Most traces of those societies have been buried by the centuries or even millennia, the villages destroyed or dispersed. And yet hundreds in this region still claim descent from the Piscataway and other peoples whose way of life seemed to have ended with the coming of Europeans. They stand -- they live -- as examples of what the director of the National Museum of the American Indian, W. Richard West Jr., likes to call "survivance" -- a word conveying what he sees as the museum's primary purpose: "to demonstrate the continuing existence and vitality of native people and cultures."

That existence and vitality are captured in Indian art, artifacts and music, and in the customs, ceremonies and everyday activities of the millions of indigenous peoples of North and South America. The tribes and groups that will appear in the large spaces given over to public assemblies and performances promise a dizzying array of activities reflecting the diversity of thousands of Indian people.

Mr. West says the museum will not try to paper over controversy as it deals with the clash and encounter of native and European societies. Given that long history of warfare, massacre, conquest and coexistence -- as well as the social problems that have plagued many Indian communities -- we can expect a stink or two to be raised in the years to come over some exhibit or other. But the greatest and most encouraging attributes of the museum are the confident self-assertion of the people it portrays and the avid welcome it is receiving in the nation's capital.

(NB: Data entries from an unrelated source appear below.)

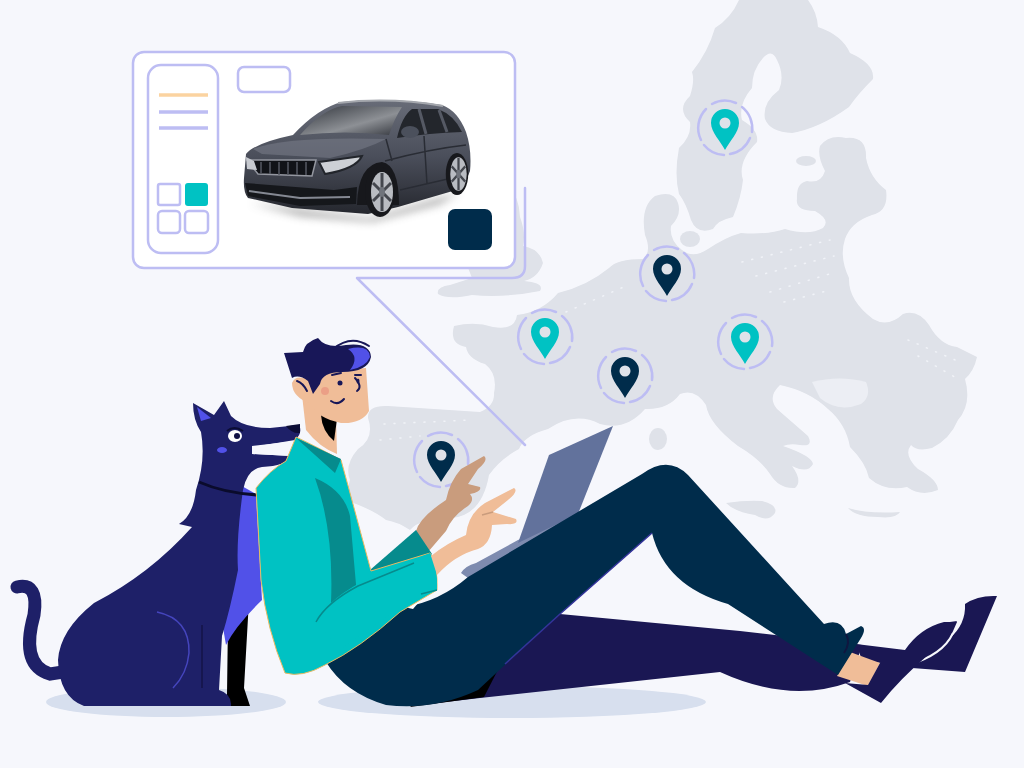
<!DOCTYPE html>
<html lang="en">
<head>
<meta charset="utf-8">
<title>Choosing a car online across Europe</title>
<style>
:root {
  --paper: #f6f7fc; --land: #dfe2e9; --ground: #d7dfee;
  --lilac: #bdbdf3; --amber: #fbd3a0; --teal: #00c2c3; --teal-dark: #068b8d;
  --navy: #002c4b; --indigo: #1a1753; --dog: #1e2068; --violet: #5151e8; --hair: #181758;
  --skin: #f0bd98; --skin-shade: #c99c7d; --laptop: #62729c; --laptop-base: #7e8baf;
}
html, body { margin: 0; height: 100%; overflow: hidden; background: var(--paper); }
svg { display: block; width: 1024px; height: 768px; }
.land { fill: var(--land); }
.ground { fill: var(--ground); }
.outline { fill: none; stroke: var(--lilac); stroke-width: 2.5; stroke-linecap: round; stroke-linejoin: round; }
.panel { fill: #fff; stroke: var(--lilac); stroke-width: 2.5; }
.teal { fill: var(--teal); }
.teal-dark { fill: var(--teal-dark); }
.navy { fill: var(--navy); }
.indigo { fill: var(--indigo); }
.dog { fill: var(--dog); }
.violet { fill: var(--violet); }
.hair { fill: var(--hair); }
.skin { fill: var(--skin); }
.skin-shade { fill: var(--skin-shade); }
.ink { fill: none; stroke: var(--hair); stroke-width: 2; stroke-linecap: round; }
</style>
</head>
<body>
<svg viewBox="0 0 1024 768" role="img" aria-label="A man with a laptop leans against his dog while choosing a car, in front of a map of Europe">
  <defs>
    <linearGradient id="car-paint" x1="0" y1="0" x2="0" y2="1">
      <stop offset="0" stop-color="#686c78"/>
      <stop offset=".5" stop-color="#4a4e5a"/>
      <stop offset="1" stop-color="#25272e"/>
    </linearGradient>
    <linearGradient id="car-glass" x1="0" y1="0" x2="1" y2="1">
      <stop offset="0" stop-color="#30343b"/>
      <stop offset=".6" stop-color="#8d9095"/>
      <stop offset="1" stop-color="#33363d"/>
    </linearGradient>
    <filter id="soft" x="-20%" y="-80%" width="140%" height="260%"><feGaussianBlur stdDeviation="4"/></filter>
    <g id="pin">
      <g class="outline">
        <path d="M-13-24A27 27 0 0 1 11-25"/>
        <path d="M17-21A27 27 0 0 1 27 4"/>
        <path d="M25 10A27 27 0 0 1 5 26"/>
        <path d="M-1 27A27 27 0 0 1-21 17"/>
        <path d="M-24 12A27 27 0 0 1-19-19"/>
      </g>
      <path d="M0 22C-4 14-14 4-14-5a14 14 0 0 1 28 0C14 4 4 14 0 22Z"/>
      <circle cy="-5" r="5.5" fill="#dfe2e9"/>
    </g>
    <g id="wheel">
      <ellipse rx="15" ry="25" fill="#17181c"/>
      <ellipse cx="2" rx="11" ry="20" fill="#b9bcc2"/>
      <path d="M2-19V19M-7-9L11 9M-7 9L11-9" stroke="#44474e" stroke-width="3"/>
      <ellipse cx="2" rx="3" ry="5" fill="#70747c"/>
    </g>
  </defs>

  <rect width="1024" height="768" fill="#f6f7fc"/>

  <g id="map" class="land">
    <path id="scandinavia" d="M739 0H808Q817 12 818 27Q842 35 850 53Q875 64 873 79Q858 94 849 107Q820 128 792 133Q770 132 765 119Q762 103 779 90Q785 76 777 60Q772 48 763 58Q752 70 752 88Q738 104 742 120Q759 130 757 142Q737 162 743 180Q741 198 733 217Q718 220 713 229Q697 235 691 220Q686 203 679 194Q674 174 679 148Q692 136 690 122Q676 109 690 96Q695 81 692 72Q708 52 715 28Q731 18 739 0Z"/>
    <path id="mainland" d="M820 146Q829 134 846 138Q867 136 866 158Q870 178 886 190Q889 211 872 215Q851 222 845 239Q839 257 849 278Q848 300 873 319Q888 328 903 314Q918 309 929 325Q940 345 957 347L977 357Q974 371 965 379Q972 404 958 420Q950 439 932 448Q917 452 911 445Q903 455 918 469Q938 480 938 490Q921 497 907 487Q885 492 869 478Q866 463 850 447Q846 424 828 409Q809 391 780 385Q767 397 777 409L808 436Q814 447 800 445Q790 443 783 446Q812 456 813 464Q808 474 792 466Q803 481 795 488Q779 489 770 474Q760 459 738 446Q709 424 706 405Q695 388 680 394Q668 410 645 409Q626 431 600 424Q575 411 548 429Q525 435 519 449Q500 459 489 475Q482 515 452 518Q420 518 410 530Q398 522 386 520Q372 509 345 500L350 480Q344 465 358 449Q375 438 368 418Q367 405 388 406L480 412Q495 406 494 393Q498 374 485 364Q468 359 466 347Q449 344 454 326Q475 321 493 327Q515 331 517 315Q542 312 558 293Q587 286 609 268Q617 259 643 259Q652 252 645 235Q640 207 655 196Q674 190 678 203Q682 215 671 226Q669 240 682 250Q693 259 708 249Q726 237 741 233Q767 235 785 229Q809 236 823 228Q831 220 815 211Q795 211 797 199Q796 183 807 181Q821 184 825 171Q817 156 820 146Z"/>
    <path id="britain" d="M500 180Q519 190 520 217Q526 233 523 246Q540 249 543 263Q538 278 524 281Q545 283 540 291Q505 298 472 295Q448 300 438 294Q436 287 450 285L472 278L465 260L490 250Z"/>
    <path d="M726 503Q746 500 762 501Q778 505 775 513Q768 523 755 515Q735 512 726 503Z"/>
    <ellipse cx="658" cy="439" rx="9" ry="11"/>
    <ellipse cx="806" cy="161" rx="10" ry="5"/>
    <ellipse cx="690" cy="239" rx="10" ry="8"/>
    <path d="M848 508Q868 514 900 512Q896 519 878 517Q856 517 848 508Z"/>
    <path id="black-sea" fill="#f6f7fc" d="M812 382Q840 375 866 382Q872 396 861 404Q838 413 820 398Z" opacity=".6"/>
  </g>
  <g id="map-speckle" fill="none" stroke="#f1f3f8" stroke-width="1.5" stroke-linecap="round" stroke-dasharray="1 9">
    <path d="M742 262L830 240M756 276L834 256M770 292L836 272M784 302L830 290M566 312L626 286M908 340L960 362M918 356L960 380M384 424L470 420M380 440L420 436"/>
  </g>

  <g id="pins">
    <use href="#pin" x="725" y="128" class="teal"/>
    <use href="#pin" x="667" y="274" class="navy"/>
    <use href="#pin" x="545" y="337" class="teal"/>
    <use href="#pin" x="745" y="342" class="teal"/>
    <use href="#pin" x="625" y="376" class="navy"/>
    <use href="#pin" x="441" y="460" class="navy"/>
  </g>

  <g id="car-card">
    <path class="outline" d="M525 188V266Q525 278 512 278H357L525 445"/>
    <rect class="panel" x="133" y="52" width="382" height="216" rx="11"/>
    <rect class="panel" x="148" y="65" width="70" height="188" rx="13"/>
    <path d="M159 95H208" stroke="#fbd3a0" stroke-width="3.5"/>
    <path d="M159 112H208M159 128H208" stroke="#bdbdf3" stroke-width="3.5"/>
    <rect class="panel" x="158" y="184" width="22" height="21" rx="2"/>
    <rect class="teal" x="185" y="183" width="23" height="23" rx="3"/>
    <rect class="panel" x="158" y="211" width="22" height="22" rx="4"/>
    <rect class="panel" x="185" y="211" width="23" height="22" rx="4"/>
    <rect class="panel" x="238" y="67" width="52" height="25" rx="6"/>
    <rect class="navy" x="448" y="209" width="44" height="41" rx="7"/>
    <g id="car-photo" role="img" aria-label="Photo of a dark grey estate car seen from the front left">
      <path d="M250 203L370 218L460 192L440 204L372 222L300 216Z" fill="#555" opacity=".5" filter="url(#soft)"/>
      <path d="M246 154Q255 143 293 135Q318 108 342 102Q390 97 442 105Q458 111 466 132Q472 150 470 171L463 188L398 207L368 214L292 208L248 198Q243 192 244 178Z" fill="url(#car-paint)"/>
      <path d="M300 135Q322 110 342 106L402 107Q394 119 389 135Q345 130 300 135Z" fill="url(#car-glass)"/>
      <path d="M397 138Q402 116 412 109L438 109Q454 115 462 132Q430 133 397 138Z" fill="#23262c"/>
      <path d="M419 109L426 134M439 110L447 132" stroke="#555964" stroke-width="3"/>
      <path d="M338 103Q390 97 443 106" fill="none" stroke="#a4a7ad" stroke-width="2"/>
      <path d="M253 149Q285 136 386 139Q365 150 330 158L262 154Z" fill="#7b7f8a" opacity=".55"/>
      <path d="M385 161Q430 149 466 145M400 190L452 178M424 136L427 184M386 139L392 161" fill="none" stroke="#292c34" stroke-width="1.5"/>
      <ellipse cx="410" cy="132" rx="9" ry="6" fill="#4b505c"/>
      <path d="M247 160L316 160L312 176L258 174Z" fill="#111318" stroke="#9497a0" stroke-width="1.5"/>
      <path d="M261 162V173M270 162V174M279 162V175M288 162V175M297 162V175M306 162V175" stroke="#555963" stroke-width="1.5"/>
      <path d="M319 162L362 156Q356 169 325 174Z" fill="#cdd0d5" stroke="#22252b" stroke-width="2"/>
      <path d="M246 157L254 161L257 170L247 169Z" fill="#c7cad0"/>
      <path d="M245 183L334 190L357 187L356 204L300 206L248 196Z" fill="#15171b"/>
      <path d="M249 191L300 198L350 197" fill="none" stroke="#858993" stroke-width="2"/>
      <path d="M357 205Q358 164 382 162Q399 165 399 205Z" fill="#17181c"/>
      <use href="#wheel" x="380" y="192"/>
      <use href="#wheel" transform="translate(457 174) scale(.75 .84)"/>
    </g>
  </g>

  <g id="ground">
    <ellipse class="ground" cx="166" cy="702" rx="120" ry="15"/>
    <ellipse class="ground" cx="512" cy="702" rx="194" ry="16"/>
  </g>

  <g id="dog">
    <path d="M17 587Q39 582 34 615Q20 665 50 674L76 670" fill="none" stroke="#1e2068" stroke-width="13" stroke-linecap="round"/>
    <path d="M228 620L249 600L244 688L250 706H226L227 694Z"/>
    <path d="M168 694L202 660V692Z"/>
    <path class="violet" d="M240 485L256 494L262 600Q236 625 226 645L220 610ZM188 630L204 624V650L188 668Z"/>
    <path class="dog" d="M193 403L214 415L224 401L231 416Q243 428 270 428L299 425Q303 433 295 440L253 447L252 454L291 456Q286 466 262 467Q247 469 243 490Q236 540 238 570Q230 610 222 636L219 690Q232 694 231 706H84Q59 697 58 660Q60 630 94 603Q150 574 192 527L179 524Q193 516 196 490Q206 460 201 432Q193 420 193 403Z"/>
    <path class="violet" d="M197 407L211 418L201 421Z"/>
    <path d="M252 446L296 441L291 456L252 454Z" fill="#f6f7fc"/>
    <path d="M157 612Q190 619 189 653Q187 674 173 688" fill="none" stroke="#4545bd" stroke-width="1.5"/>
    <path d="M202 625V688" stroke="#16164f" stroke-width="2"/>
    <path d="M199 482Q224 493 258 495" fill="none" stroke="#0a0b2c" stroke-width="3"/>
    <ellipse cx="235" cy="436" rx="7" ry="6" fill="#fff"/>
    <circle cx="237" cy="436" r="3" fill="#101044"/>
    <path d="M227 431Q234 425 243 431" fill="none" stroke="#0c0d35" stroke-width="2"/>
    <ellipse class="violet" cx="222" cy="450" rx="5" ry="3"/>
    <path d="M286 426L300 424L300 433Q292 434 286 426Z" fill="#0c0d35"/>
  </g>

  <g id="far-leg">
    <path class="indigo" d="M560 614L740 631L862 645L850 682Q790 704 720 672L480 698L420 705Z"/>
    <path d="M505 656L484 697L410 707L440 680Z"/>
    <path class="indigo" d="M856 644L905 650Q920 628 944 622L957 622L950 638Q966 624 965 604Q978 595 997 596L965 672L912 668L862 660Z"/>
    <path d="M908 665Q943 655 953 633" fill="none" stroke="#f6f7fc" stroke-width="2"/>
  </g>

  <g id="far-arm">
    <path class="skin-shade" d="M416 531Q420 517 446 500Q450 481 461 469L484 456Q489 460 478 469L468 484L480 487Q482 492 470 494Q475 500 468 506Q452 516 446 531L428 552Z"/>
    <path class="teal-dark" d="M370 570L416 530L432 554L385 600Z"/>
  </g>

  <g id="laptop">
    <path d="M461 573Q465 566 476 563L518 540L580 513L572 521L468 578Z" fill="#7e8baf"/>
    <path d="M549 455L613 426L578 514L518 543Z" fill="#62729c"/>
  </g>

  <g id="near-leg">
    <path class="skin" d="M850 652L880 663L868 686L837 676Z"/>
    <path class="indigo" d="M880 663L906 650Q928 624 957 621Q948 640 928 655Q900 679 881 703L845 683L868 685Z"/>
    <path class="navy" d="M326 662L405 607Q440 601 468 577L642 474Q668 455 688 475L824 624Q842 618 846 634L861 626Q867 628 861 638L838 675L728 604Q665 586 652 533L560 614L478 690Q433 711 386 705Q345 693 326 662Z"/>
    <path d="M652 533L560 614L505 664" fill="none" stroke="#34349b" stroke-width="1.5"/>
    <path d="M846 634Q851 643 844 653" fill="none" stroke="#10163f" stroke-width="2"/>
  </g>

  <g id="man">
    <path class="skin" d="M302 395L336 415L337 454Q319 447 306 430Z"/>
    <path d="M321 415L337 419L334 441Q322 431 321 415Z"/>
    <path class="skin" d="M314 372L366 368L369 411Q362 424 341 423Q317 418 311 404Q292 397 292 383Q296 374 309 380Z"/>
    <path class="hair" d="M284 353L303 352Q305 342 318 338Q326 349 346 345Q370 342 371 357Q368 372 342 372Q322 372 320 384L313 394L308 381Q299 374 292 378Z"/>
    <path class="violet" d="M348 349Q369 344 370 357Q366 367 350 370Q360 357 348 349Z"/>
    <path class="ink" d="M333 349Q351 334 369 346M332 375L341 373M355 375L361 375M355 378Q363 387 357 391M331 401Q338 406 344 399M297 381Q303 383 307 391"/>
    <circle cx="340" cy="383" r="2.5" fill="#181758"/>
    <ellipse cx="358" cy="381" rx="1.5" ry="2.5" fill="#181758"/>
    <circle cx="325" cy="391" r="4" fill="#eb9f86"/>
    <path d="M404 607L413 609L419 602Z" fill="#fff"/>
    <path class="teal" d="M296 437Q315 446 341 460L350 493L371 571L430 553Q438 565 437 590L400 612Q360 648 325 665Q302 678 285 673Q267 630 261 580L256 488Q270 470 286 461Z" stroke="#e8ba62" stroke-width="1"/>
    <path class="teal-dark" d="M296 438L341 459L335 473L315 455ZM315 478Q344 490 350 516L357 596L331 603Q334 530 315 478Z"/>
    <path class="teal" d="M316 621Q330 597 371 577L430 553Q438 566 437 590L400 608L340 650Z"/>
    <path d="M316 622Q326 603 358 586L414 563M437 590L421 594" fill="none" stroke="#068b8d" stroke-width="1.5"/>
    <path class="skin" d="M431 556Q447 543 466 535Q468 514 485 503L514 488Q519 491 508 500L493 512L516 519Q519 525 507 524L492 525Q491 544 478 549Q455 555 437 575Z"/>
    <path d="M493 512L482 515" stroke="#c99c7d" stroke-width="1.5"/>
  </g>
</svg>
</body>
</html>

The story to be told in this place is one of remarkable cohesion, adherence to tradition and spiritual awareness -- reverence for places, the sacredness of inanimate objects. It's not a mode of thinking that seems likely to catch on in hard-bitten Washington, but then, this is a museum, not a place where you go for a conversion experience. It will be enough for now if it causes some of us to stop once in a while, say, upon sighting a deer in Rock Creek Park or a blue heron by the Potomac, and think a little about the person who might have looked up from her work a thousand years ago in the same place, and seen much the same thing.